Task item →
Restate, exactly and without pictures, the lines from the start of the listing below through the line holding "var(--graphite); stroke-width: 1.4;".

Excerpted data →
:::::

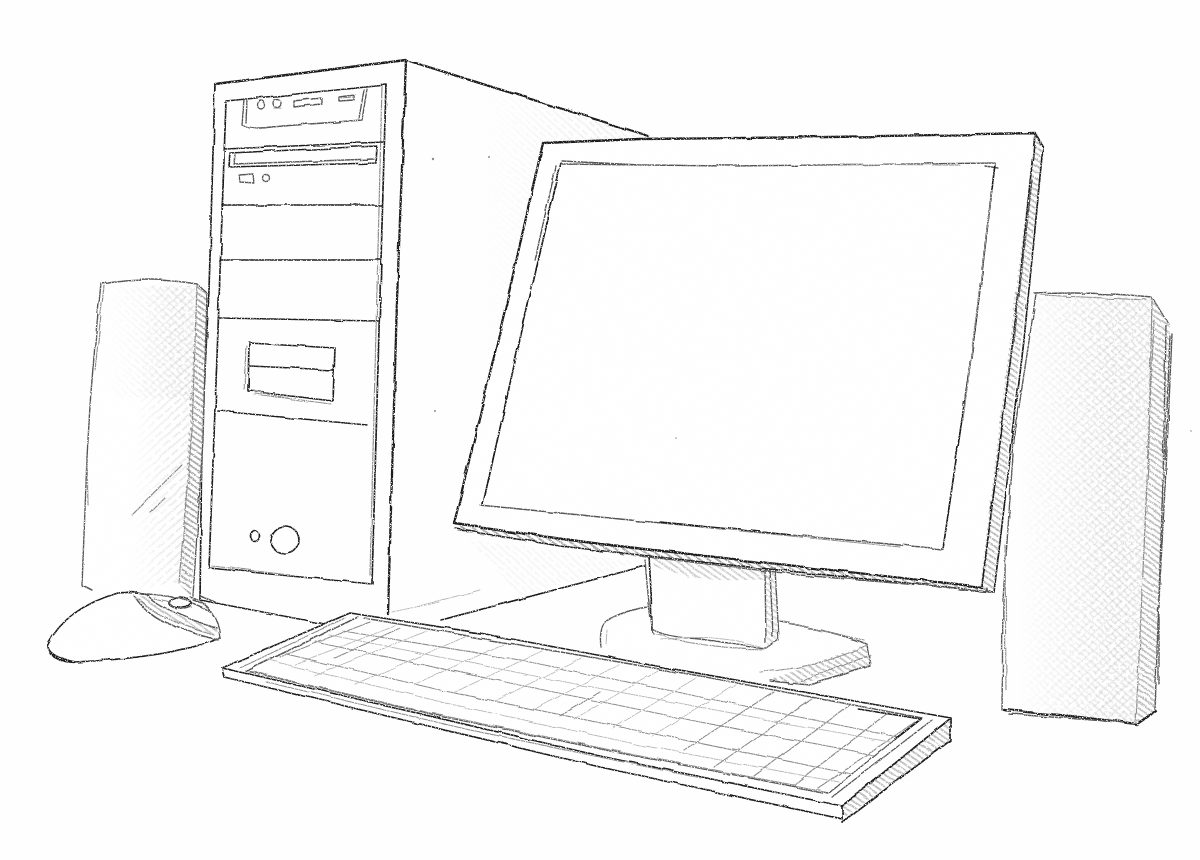
<!DOCTYPE html>
<html lang="en">
<head>
<meta charset="utf-8">
<title>Desktop computer, pencil sketch</title>
<style>
:root { --paper: #fefefe; --ink: #1c1c1c; --graphite: #555; --soft: #8c8c8c; --faint: #b8b8b8; }
html, body { margin: 0; height: 100%; overflow: hidden; background: var(--paper); }
svg { display: block; width: 1200px; height: 860px; }
.sketch { fill: none; stroke-linecap: round; stroke-linejoin: round; }
.body { fill: var(--paper); stroke: none; }
.ink { stroke: var(--ink); stroke-width: 1.7; }
.bold { stroke: var(--ink); stroke-width: 2.3; }
.mid { stroke: var(--graphite); stroke-width: 1.4; }
.soft { stroke: var(--soft); stroke-width: 1.2; }
.faint { stroke: var(--faint); stroke-width: 1; }
.hatch-line { stroke: var(--graphite); stroke-width: 1; }
.hatch-faint { stroke: var(--faint); stroke-width: .9; }
</style>
</head>
<body>
<svg viewBox="0 0 1200 860" role="img" aria-label="Pencil sketch of a desktop computer with tower, monitor, speakers, keyboard and mouse">
  <defs>
    <filter id="pencil" filterUnits="userSpaceOnUse" x="0" y="0" width="1200" height="860">
      <feTurbulence type="fractalNoise" baseFrequency=".035" numOctaves="2" seed="4" result="wobble"/>
      <feDisplacementMap in="SourceGraphic" in2="wobble" scale="3" xChannelSelector="R" yChannelSelector="G" result="line"/>
      <feTurbulence type="fractalNoise" baseFrequency=".7" numOctaves="2" seed="9"/>
      <feColorMatrix values="0 0 0 0 0  0 0 0 0 0  0 0 0 0 0  0 0 0 -4 3.1" result="grain"/>
      <feComposite in="line" in2="grain" operator="in"/>
    </filter>
    <pattern id="hatch-dark" width="5" height="5" patternUnits="userSpaceOnUse" patternTransform="rotate(35)">
      <line class="hatch-line" x1="0" y1="2" x2="5" y2="2"/>
    </pattern>
    <pattern id="hatch-down" width="10" height="10" patternUnits="userSpaceOnUse" patternTransform="rotate(42)">
      <path class="hatch-faint" d="M0 2H10M0 7H7"/>
    </pattern>
    <pattern id="hatch-up" width="12" height="12" patternUnits="userSpaceOnUse" patternTransform="rotate(-42)">
      <path class="hatch-faint" d="M0 3H12M3 9H12"/>
    </pattern>
    <linearGradient id="fade-right">
      <stop offset=".1" stop-color="#000"/><stop offset=".75" stop-color="#fff"/>
    </linearGradient>
    <mask id="shade-right" maskContentUnits="objectBoundingBox">
      <rect width="1" height="1" fill="url(#fade-right)"/>
    </mask>
  </defs>

  <rect class="body" width="1200" height="860"/>

  <g id="tower" class="sketch">
    <g filter="url(#pencil)">
      <path d="M490 92L649 136L543 143L470 440L462 320Z" fill="url(#hatch-down)" mask="url(#shade-right)" opacity=".45"/>
      <path d="M470 540L640 562L520 596Z" fill="url(#hatch-down)" opacity=".25"/>
      <path class="bold" d="M215 84L406 60L649 136"/>
      <path class="ink" d="M215 84L209 290L202 430L200 600L325 624"/>
      <path class="bold" d="M406 60L397 300L388 614"/>
      <path class="ink" d="M441 620L645 566"/>
      <path class="faint" d="M392 612L440 602M419 606L480 590"/>
      <path class="ink" d="M226 101L386 85L379 330L372 584L209 568L218 330Z"/>
      <path class="soft" d="M382 86L376 330L370 575M212 566L290 575"/>
    </g>
    <g id="front-ports" filter="url(#pencil)">
      <path class="mid" d="M244 99L242 124Q252 130 270 127L362 120L367 89M247 100L246 122M364 90L359 118"/>
      <ellipse class="mid" cx="261" cy="105" rx="3.5" ry="4"/>
      <ellipse class="mid" cx="277" cy="103" rx="4" ry="4.5"/>
      <path class="mid" d="M294 101L322 98V104L294 107ZM339 97L354 95V100L339 101Z"/>
      <path class="soft" d="M339 98L353 97M274 108H281"/>
    </g>
    <g id="drive-bays" filter="url(#pencil)">
      <path class="ink" d="M225 149L384 142M222 205H382M220 260H380M219 318L378 321"/>
      <path class="ink" d="M230 153L377 146L376 163L229 167Z"/>
      <path class="mid" d="M235 155L234 164L374 159"/>
      <path class="mid" d="M239 175L253 174L254 183L240 182Z"/>
      <circle class="mid" cx="266" cy="178" r="3.5"/>
      <path class="ink" d="M249 343L335 348L333 401L248 391ZM250 366L334 370"/>
      <path class="soft" d="M246 347L244 389M254 394L331 404M252 391L288 398"/>
      <path class="ink" d="M218 411L367 425"/>
    </g>
    <g id="power-buttons" filter="url(#pencil)">
      <circle class="ink" cx="285" cy="540" r="14"/>
      <ellipse class="ink" cx="255" cy="536" rx="4.5" ry="5.5"/>
    </g>
  </g>

  <g id="left-speaker" class="sketch" filter="url(#pencil)">
    <path class="body" d="M101 284Q150 276 197 284L207 292L203 440L196 596L82 590Q84 430 101 284Z"/>
    <path d="M150 285L197 286L186 580L125 592Z" fill="url(#hatch-up)" mask="url(#shade-right)" opacity=".65"/>
    <path d="M102 286L196 286L192 400L98 395Z" fill="url(#hatch-down)" mask="url(#shade-right)" opacity=".5"/>
    <path d="M197 286L207 292L203 440L191 596L180 585Z" fill="url(#hatch-dark)"/>
    <path class="mid" d="M101 284Q150 276 197 284L207 293L203 440L193 596M101 284Q88 400 85 510L82 585M82 586L92 591"/>
    <path class="soft" d="M197 285L192 430L179 582M104 286L95 370M87 460L88 505"/>
    <path class="soft" d="M131 515L182 465M150 512L165 497"/>
  </g>

  <g id="right-speaker" class="sketch" filter="url(#pencil)">
    <path class="body" d="M1036 292L1152 297L1170 328L1156 714L1137 724L1003 710Z"/>
    <path d="M1036 294L1152 298L1137 722L1003 710Z" fill="url(#hatch-down)" mask="url(#shade-right)" opacity=".75"/>
    <path d="M1036 294L1152 298L1137 722L1003 710Z" fill="url(#hatch-up)" mask="url(#shade-right)" opacity=".6"/>
    <path d="M1152 298L1170 328L1156 712L1137 723Z" fill="url(#hatch-dark)" opacity=".75"/>
    <path class="mid" d="M1034 294Q1090 291 1152 297L1169 325M1036 295L1014 440L1003 600L1002 710"/>
    <path class="soft" d="M1152 298L1149 440L1136 722M1154 320L1147 470M1005 545L1006 690M1040 295L1146 300"/>
    <path class="bold" d="M1004 710L1070 716L1137 724L1156 711"/>
    <path class="mid" d="M1010 714L1120 722M1166 326L1163 480L1155 710M1172 334L1167 450L1159 600V684M1170 336L1165 460"/>
  </g>

  <g id="monitor-stand" class="sketch" filter="url(#pencil)">
    <path class="body" d="M648 556L776 566L780 622L868 644V668L810 685L600 648Q600 618 648 608Z"/>
    <path d="M652 558L772 568L773 578Q700 586 654 566Z" fill="url(#hatch-dark)" opacity=".55"/>
    <path d="M764 567H775L779 640L767 646Z" fill="url(#hatch-dark)" opacity=".45"/>
    <path d="M812 664L867 644L870 666L800 684L770 680Z" fill="url(#hatch-dark)" opacity=".7"/>
    <path class="ink" d="M649 556L651 590L652 630"/>
    <path class="mid" d="M645 560Q648 600 653 634M652 629Q664 637 700 639L766 648L779 639M765 568L766 642M775 568L779 640M770 570L773 636"/>
    <path class="mid" d="M648 607Q615 613 604 623Q599 632 601 648M780 622Q830 630 867 644L870 666L810 685L770 681"/>
    <path class="soft" d="M867 645Q820 668 760 672M654 634Q700 648 764 649M784 622L864 640M870 655L800 682"/>
    <path class="faint" d="M660 640Q710 632 760 646M606 645L607 630"/>
  </g>

  <g id="monitor" class="sketch" filter="url(#pencil)">
    <path class="body" d="M543 143L1035 133L1043 146L994 592L455 528Z"/>
    <path d="M1035 134L1043 146L993 592L980 588Z" fill="url(#hatch-dark)" opacity=".8"/>
    <path d="M455 526L980 586L993 593L640 557L465 533Z" fill="url(#hatch-dark)"/>
    <path class="bold" d="M543 143L640 139L830 137L1035 133L1043 147"/>
    <path class="bold" d="M543 143L505 310L454 524L600 544L982 587"/>
    <path class="ink" d="M1035 134L1018 300L982 586M1043 147L1024 340L994 592M455 529L560 546L720 564L994 592"/>
    <path class="mid" d="M640 556L800 575L990 591M1032 180L1014 340M987 588V592H994"/>
    <g id="screen">
      <path class="ink" d="M561 163L522 330L483 504"/>
      <path class="mid" d="M561 164L730 166L995 163M556 166L535 260M562 161L640 165M985 166L998 168M480 505L640 521L943 549"/>
      <path class="ink" d="M995 164L975 330L943 549M660 522L790 535"/>
      <path class="soft" d="M992 190L963 420M700 527L900 547M840 164L960 165"/>
    </g>
  </g>

  <g id="keyboard" class="sketch" filter="url(#pencil)">
    <path class="body" d="M222 668L350 613L951 718V740L842 819L224 677Z"/>
    <path d="M842 806L951 719V740L842 819Z" fill="url(#hatch-dark)" opacity=".75"/>
    <path class="ink" d="M222 668L350 613L480 633L640 663L951 718L842 806"/>
    <path class="ink" d="M222 668L340 695L600 756L842 806V819L600 767L224 677Z"/>
    <path class="ink" d="M951 719V740L842 822"/>
    <path class="mid" d="M246 671L358 617M246 671L440 716L620 753L828 793L922 718L700 676L364 618M832 797L932 720"/>
    <path class="soft" d="M252 672L430 713L640 756L820 790M240 668L345 618M280 657L370 622M815 790L915 722M266 682L470 730L700 778"/>
    <g id="key-rows" class="soft">
      <path d="M286 654L440 690L640 731L851 774M315 642L500 681L700 722L875 755M343 631L520 660L720 701L898 737"/>
      <path class="faint" d="M268 660L450 704L640 745L838 782M330 635L560 681L780 722L890 742"/>
    </g>
    <g id="key-columns" class="faint">
      <path d="M295 664L395 626M315 675L427 631M355 684L465 637M415 684L504 644M455 692L542 651M495 701L581 658M535 709L619 665M574 719L658 671M613 728L696 678M652 736L735 685"/>
      <path class="soft" d="M684 750L773 692M714 767L812 699M754 776L850 705M794 785L889 712M335 658L400 628M560 716L600 692"/>
    </g>
    <path class="ink" d="M858 709L921 719L895 739"/>
  </g>

  <g id="mouse" class="sketch" filter="url(#pencil)">
    <path class="body" d="M74 662Q46 656 48 644Q68 606 122 593Q185 590 215 615L221 638Q180 657 74 662Z"/>
    <path d="M135 597Q160 622 218 635L217 627Q160 614 147 595Z" fill="url(#hatch-dark)" opacity=".7"/>
    <path class="ink" d="M74 662Q46 656 48 644Q66 608 118 593Q132 591 149 595"/>
    <path class="bold" d="M50 653Q58 662 74 662"/>
    <path class="ink" d="M74 662Q170 658 221 638"/>
    <path class="mid" d="M190 597Q218 606 221 638M134 596Q154 626 219 640M147 595Q164 612 217 628M142 594Q180 594 211 612"/>
    <ellipse class="ink" cx="180" cy="603" rx="11" ry="5"/>
    <path class="mid" d="M170 604Q177 613 191 607M193 600L205 604M200 596L215 602"/>
    <path class="soft" d="M139 599Q163 622 215 635M154 598L170 602"/>
  </g>

  <g id="pencil-specks" fill="var(--soft)">
    <circle cx="433" cy="159" r="1.2"/><circle cx="489" cy="157" r="1"/><circle cx="676" cy="438" r=".8"/><circle cx="435" cy="411" r="1"/><circle cx="1191" cy="431" r=".8"/>
  </g>
</svg>
</body>
</html>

:::::

Completed exercise →
<!DOCTYPE html>
<html lang="en">
<head>
<meta charset="utf-8">
<title>Desktop computer, pencil sketch</title>
<style>
:root { --paper: #fefefe; --ink: #1c1c1c; --graphite: #555; --soft: #8c8c8c; --faint: #b8b8b8; }
html, body { margin: 0; height: 100%; overflow: hidden; background: var(--paper); }
svg { display: block; width: 1200px; height: 860px; }
.sketch { fill: none; stroke-linecap: round; stroke-linejoin: round; }
.body { fill: var(--paper); stroke: none; }
.ink { stroke: var(--ink); stroke-width: 1.7; }
.bold { stroke: var(--ink); stroke-width: 2.3; }
.mid { stroke: var(--graphite); stroke-width: 1.4; }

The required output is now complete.